The problem = Retype, exactly as they stand, the lines from the start of the data to the line that contains "40px; top: 40px;", both ends included. Leave the pictures out.

- - -

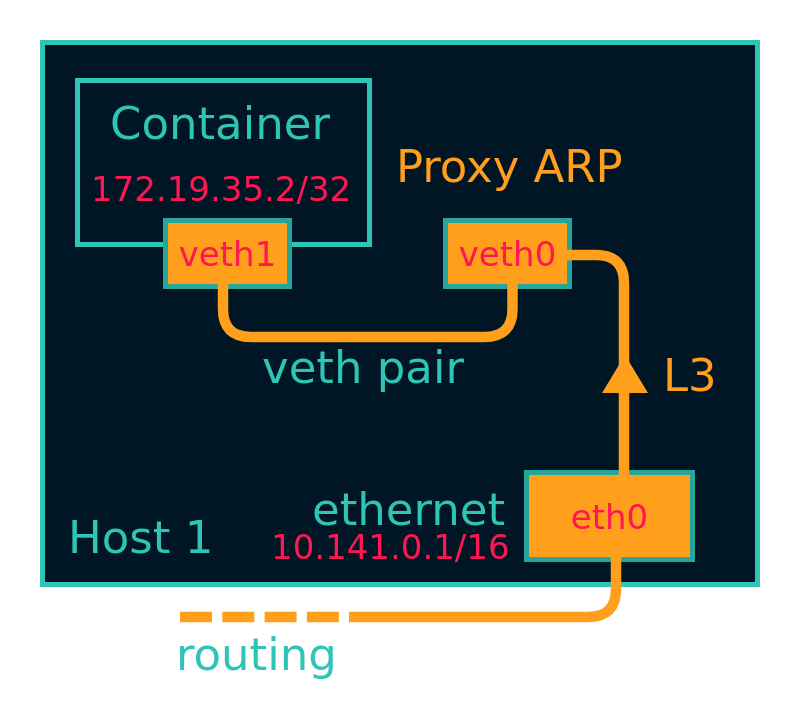
<!DOCTYPE html>
<html lang="en">
<head>
<meta charset="utf-8">
<title>Container networking with Proxy ARP</title>
<style>
:root {
  --page: #ffffff;
  --host: #001625;
  --teal: #2ec4b6;
  --node-edge: #26a69a;
  --orange: #ff9f1c;
  --pink: #ff1654;
}
* { box-sizing: border-box; margin: 0; }
html, body { width: 800px; height: 719px; overflow: hidden; background: var(--page); }
.diagram {
  position: relative;
  width: 800px;
  height: 719px;
  overflow: hidden;
  font: 45px/1 "DejaVu Sans", sans-serif;
  color: var(--teal);
}
.diagram > * { position: absolute; }
.frame { border: 5px solid var(--teal); }
.host { left: 40px; top: 40px; width: 720px; height: 547px; background: var(--host); }
.container { left: 75px; top: 78px; width: 297px; height: 169px; }
.label { white-space: nowrap; }
.address { font-size: 34px; color: var(--pink); }
.link-note { color: var(--orange); }
.node {
  display: flex;
  align-items: center;
  justify-content: center;
  border: 5px solid var(--node-edge);
  background: var(--orange);
  color: var(--pink);
  font-size: 34px;
}
.veth { top: 218px; width: 129px; height: 71px; }
.veth1 { left: 163px; }
.veth0 { left: 443px; }
.eth0 { left: 524px; top: 470px; width: 171px; height: 92px; padding-top: 2px; }
.wires { left: 0; top: 0; }
.wire { fill: none; stroke: var(--orange); stroke-width: 10.5; }
.arrow { fill: var(--orange); }
</style>
</head>
<body>
<main class="diagram">
  <div class="frame host"></div>
  <div class="frame container"></div>

  <p class="label" style="left:110px;top:101px">Container</p>
  <p class="label address" style="left:91px;top:172px">172.19.35.2/32</p>
  <p class="label link-note" style="left:396px;top:144px">Proxy ARP</p>
  <p class="label" style="left:262px;top:345px">veth pair</p>
  <p class="label link-note" style="left:663px;top:353px">L3</p>
  <p class="label" style="left:312px;top:487px">ethernet</p>
  <p class="label address" style="left:271px;top:530px">10.141.0.1/16</p>
  <p class="label" style="left:68px;top:515px">Host 1</p>
  <p class="label" style="left:176px;top:632px">routing</p>

  <div class="node veth veth1">veth1</div>
  <div class="node veth veth0">veth0</div>
  <div class="node eth0">eth0</div>

  <svg class="wires" width="800" height="719" viewBox="0 0 800 719" aria-hidden="true">
    <path class="wire" d="M223 283V309Q223 337 251 337H484Q512.5 337 512.5 309V283"/>
    <path class="wire" d="M566 255H596Q624 255 624 283V475"/>
    <polygon class="arrow" points="625,355 602,393 648,393"/>
    <path class="wire" d="M616 556V589Q616 617 588 617H349"/>
    <path class="wire" stroke-dasharray="32 10.3" d="M180 617H339"/>
  </svg>
</main>
</body>
</html>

- - -

Result =
<!DOCTYPE html>
<html lang="en">
<head>
<meta charset="utf-8">
<title>Container networking with Proxy ARP</title>
<style>
:root {
  --page: #ffffff;
  --host: #001625;
  --teal: #2ec4b6;
  --node-edge: #26a69a;
  --orange: #ff9f1c;
  --pink: #ff1654;
}
* { box-sizing: border-box; margin: 0; }
html, body { width: 800px; height: 719px; overflow: hidden; background: var(--page); }
.diagram {
  position: relative;
  width: 800px;
  height: 719px;
  overflow: hidden;
  font: 45px/1 "DejaVu Sans", sans-serif;
  color: var(--teal);
}
.diagram > * { position: absolute; }
.frame { border: 5px solid var(--teal); }
.host { left: 40px; top: 40px; width: 720px; height: 547px; background: var(--host); }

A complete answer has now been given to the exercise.